Aim of the task: Although the records include pictures, print only the rest, exactly as written.

Input material:
-- Opening Marker --
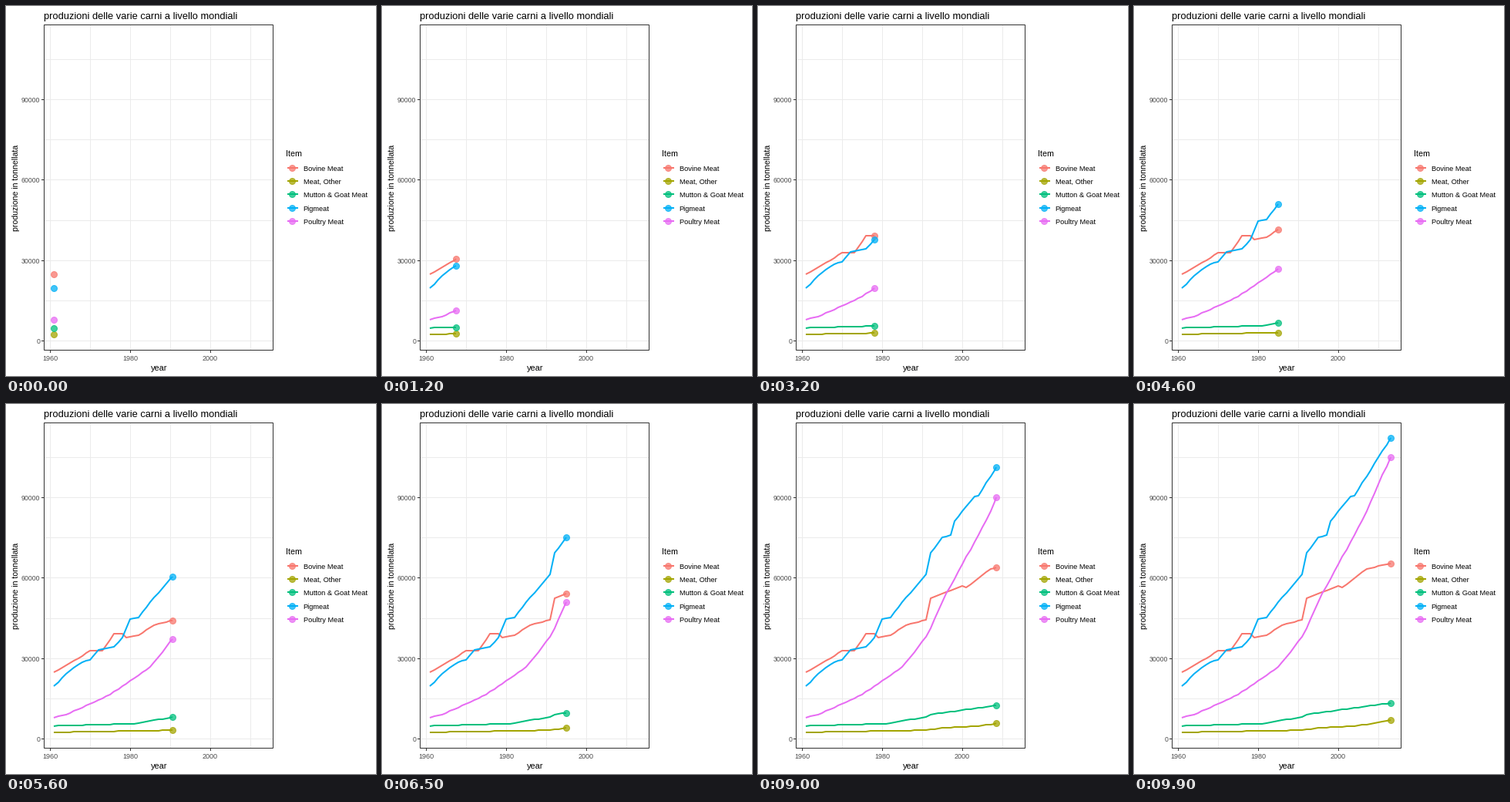
A matplotlib script for the animation above (10000 ms loop, 480x480 px).

```python
import numpy as np
import matplotlib.pyplot as plt
from matplotlib.animation import FuncAnimation
from matplotlib.patches import Circle, Rectangle

SIZE, FRAMES, INTERVAL = 480, 100, 100
FIRST, LAST = 1961, 2013
GRID, BORDER, TICK_TEXT = "#EBEBEB", "#333333", "#4D4D4D"
ALPHA = 0.75

plt.rcParams["font.family"] = "Liberation Sans"

# name, colour, turning points as (years since FIRST, thousands)
SERIES = [
    ("Bovine Meat", "#F8766D", [
        (0, 24.7), (9, 32.7), (12, 32.9), (15, 39), (17, 39), (18, 37.8),
        (21, 38.6), (25, 42.4), (30, 44.3), (31, 52.4), (39, 56.9),
        (40, 56.4), (46, 63.2), (52, 65.4)]),
    ("Meat, Other", "#A3A500", [
        (0, 2.35), (30, 3.15), (34, 4), (44, 4.8), (52, 6.9)]),
    ("Mutton & Goat Meat", "#00BF7D", [
        (0, 4.75), (20, 5.6), (30, 8.1), (31, 9), (52, 13.3)]),
    ("Pigmeat", "#00B0F6", [
        (0, 19.6), (3, 24.2), (7, 28.6), (9, 29.3), (11, 33), (15, 34.3),
        (17, 37.7), (19, 44.6), (21, 45.3), (24, 50.9), (30, 61.4),
        (31, 69.2), (34, 75), (36, 75.8), (37, 81), (42, 90.4), (43, 90.6),
        (52, 112.1)]),
    ("Poultry Meat", "#E76BF3", [
        (0, 7.9), (3, 8.9), (14, 16.4), (24, 26.7), (30, 38), (35, 54.2),
        (45, 81.5), (52, 105)]),
]


def px(year):
    return 62.8 + 5.2 * (year - FIRST)


def py(value):
    return 434.6 - 3.478 * value


def mid(v):
    """Centre of the pixel that holds v."""
    return np.floor(v) + 0.5


fig = plt.figure(figsize=(SIZE / 72, SIZE / 72), dpi=72, facecolor="white")
ax = fig.add_axes([0, 0, 1, 1])
ax.set(xlim=(0, SIZE), ylim=(SIZE, 0))
ax.axis("off")


def stroke(xs, ys, color, width=1, z=1):
    return ax.plot(xs, ys, color=color, lw=width, zorder=z, snap=False,
                   solid_capstyle="butt", solid_joinstyle="round")[0]


def dot(x, y, color):
    """Translucent disc whose outline overlaps its fill."""
    parts = [Circle((x, y), 4, fc=color, ec="none"),
             Circle((x, y), 4, fc="none", ec=color, lw=1)]
    for part in parts:
        part.set(alpha=ALPHA, zorder=4, snap=False)
        ax.add_patch(part)
    return parts


def label(x, y, text, size, color="black", ha="left", **kw):
    ax.text(x, y, text, size=size, color=color, ha=ha, va="baseline", **kw)


# panel
for year in range(1960, 2011, 10):
    x = mid(px(year))
    stroke([x, x], [25, 446], GRID)
    if year % 20 == 0:
        stroke([x, x], [447, 450], BORDER)
        label(x - 0.5, 460, str(year), 9, TICK_TEXT, "center")
for value in range(0, 106, 15):
    y = mid(py(value))
    stroke([50, 346], [y, y], GRID)
    if value % 30 == 0:
        stroke([46, 49], [y, y], BORDER)
        label(44, y + 3.5, str(value * 1000), 8.7, TICK_TEXT, "right")
ax.add_patch(Rectangle((49.5, 24.5), 297, 422, fc="none", ec=BORDER, lw=1,
                       zorder=5, snap=False))

label(49, 17, "produzioni delle varie carni a livello mondiali", 12.85)
label(198.7, 473, "year", 11, ha="center")
label(16, 235.5, "produzione in tonnellata", 10.5, ha="center",
      rotation=90, rotation_mode="anchor")

# legend
label(362.5, 195, "Item", 10.6)
for k, (name, color, _) in enumerate(SERIES):
    y = np.floor(210.2 + 17.28 * k)
    stroke([365, 379], [y, y], color, 2, 2)
    dot(371.5, y + 0.5, color)
    label(385.6, y + 4, name, 9.3)

# curves
years = np.arange(FIRST, LAST + 1)
keys = np.rint((years - FIRST) * (FRAMES - 1) / (LAST - FIRST))
curves = [stroke([], [], color, 2, 3) for _, color, _ in SERIES]
heads = [dot(0, 0, color) for _, color, _ in SERIES]


def update(i):
    now = np.interp(i, keys, years)
    shown = np.append(years[years < now], now)
    for (_, _, knots), curve, head in zip(SERIES, curves, heads):
        ys = py(np.interp(shown - FIRST, *zip(*knots)))
        curve.set_data(np.floor(px(shown)), np.floor(ys))
        for part in head:
            part.set_center((mid(px(now)), mid(ys[-1])))
    return curves + [part for head in heads for part in head]


anim = FuncAnimation(fig, update, frames=FRAMES, interval=INTERVAL,
                     repeat=True, repeat_delay=0, blit=False)
plt.show()
```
-- Closing Marker --
Solution for this task:
A matplotlib script for the animation above (10000 ms loop, 480x480 px).

```python
import numpy as np
import matplotlib.pyplot as plt
from matplotlib.animation import FuncAnimation
from matplotlib.patches import Circle, Rectangle

SIZE, FRAMES, INTERVAL = 480, 100, 100
FIRST, LAST = 1961, 2013
GRID, BORDER, TICK_TEXT = "#EBEBEB", "#333333", "#4D4D4D"
ALPHA = 0.75

plt.rcParams["font.family"] = "Liberation Sans"

# name, colour, turning points as (years since FIRST, thousands)
SERIES = [
    ("Bovine Meat", "#F8766D", [
        (0, 24.7), (9, 32.7), (12, 32.9), (15, 39), (17, 39), (18, 37.8),
        (21, 38.6), (25, 42.4), (30, 44.3), (31, 52.4), (39, 56.9),
        (40, 56.4), (46, 63.2), (52, 65.4)]),
    ("Meat, Other", "#A3A500", [
        (0, 2.35), (30, 3.15), (34, 4), (44, 4.8), (52, 6.9)]),
    ("Mutton & Goat Meat", "#00BF7D", [
        (0, 4.75), (20, 5.6), (30, 8.1), (31, 9), (52, 13.3)]),
    ("Pigmeat", "#00B0F6", [
        (0, 19.6), (3, 24.2), (7, 28.6), (9, 29.3), (11, 33), (15, 34.3),
        (17, 37.7), (19, 44.6), (21, 45.3), (24, 50.9), (30, 61.4),
        (31, 69.2), (34, 75), (36, 75.8), (37, 81), (42, 90.4), (43, 90.6),
        (52, 112.1)]),
    ("Poultry Meat", "#E76BF3", [
        (0, 7.9), (3, 8.9), (14, 16.4), (24, 26.7), (30, 38), (35, 54.2),
        (45, 81.5), (52, 105)]),
]


def px(year):
    return 62.8 + 5.2 * (year - FIRST)


def py(value):
    return 434.6 - 3.478 * value


def mid(v):
    """Centre of the pixel that holds v."""
    return np.floor(v) + 0.5


fig = plt.figure(figsize=(SIZE / 72, SIZE / 72), dpi=72, facecolor="white")
ax = fig.add_axes([0, 0, 1, 1])
ax.set(xlim=(0, SIZE), ylim=(SIZE, 0))
ax.axis("off")


def stroke(xs, ys, color, width=1, z=1):
    return ax.plot(xs, ys, color=color, lw=width, zorder=z, snap=False,
                   solid_capstyle="butt", solid_joinstyle="round")[0]


def dot(x, y, color):
    """Translucent disc whose outline overlaps its fill."""
    parts = [Circle((x, y), 4, fc=color, ec="none"),
             Circle((x, y), 4, fc="none", ec=color, lw=1)]
    for part in parts:
        part.set(alpha=ALPHA, zorder=4, snap=False)
        ax.add_patch(part)
    return parts


def label(x, y, text, size, color="black", ha="left", **kw):
    ax.text(x, y, text, size=size, color=color, ha=ha, va="baseline", **kw)


# panel
for year in range(1960, 2011, 10):
    x = mid(px(year))
    stroke([x, x], [25, 446], GRID)
    if year % 20 == 0:
        stroke([x, x], [447, 450], BORDER)
        label(x - 0.5, 460, str(year), 9, TICK_TEXT, "center")
for value in range(0, 106, 15):
    y = mid(py(value))
    stroke([50, 346], [y, y], GRID)
    if value % 30 == 0:
        stroke([46, 49], [y, y], BORDER)
        label(44, y + 3.5, str(value * 1000), 8.7, TICK_TEXT, "right")
ax.add_patch(Rectangle((49.5, 24.5), 297, 422, fc="none", ec=BORDER, lw=1,
                       zorder=5, snap=False))

label(49, 17, "produzioni delle varie carni a livello mondiali", 12.85)
label(198.7, 473, "year", 11, ha="center")
label(16, 235.5, "produzione in tonnellata", 10.5, ha="center",
      rotation=90, rotation_mode="anchor")

# legend
label(362.5, 195, "Item", 10.6)
for k, (name, color, _) in enumerate(SERIES):
    y = np.floor(210.2 + 17.28 * k)
    stroke([365, 379], [y, y], color, 2, 2)
    dot(371.5, y + 0.5, color)
    label(385.6, y + 4, name, 9.3)

# curves
years = np.arange(FIRST, LAST + 1)
keys = np.rint((years - FIRST) * (FRAMES - 1) / (LAST - FIRST))
curves = [stroke([], [], color, 2, 3) for _, color, _ in SERIES]
heads = [dot(0, 0, color) for _, color, _ in SERIES]


def update(i):
    now = np.interp(i, keys, years)
    shown = np.append(years[years < now], now)
    for (_, _, knots), curve, head in zip(SERIES, curves, heads):
        ys = py(np.interp(shown - FIRST, *zip(*knots)))
        curve.set_data(np.floor(px(shown)), np.floor(ys))
        for part in head:
            part.set_center((mid(px(now)), mid(ys[-1])))
    return curves + [part for head in heads for part in head]


anim = FuncAnimation(fig, update, frames=FRAMES, interval=INTERVAL,
                     repeat=True, repeat_delay=0, blit=False)
plt.show()
```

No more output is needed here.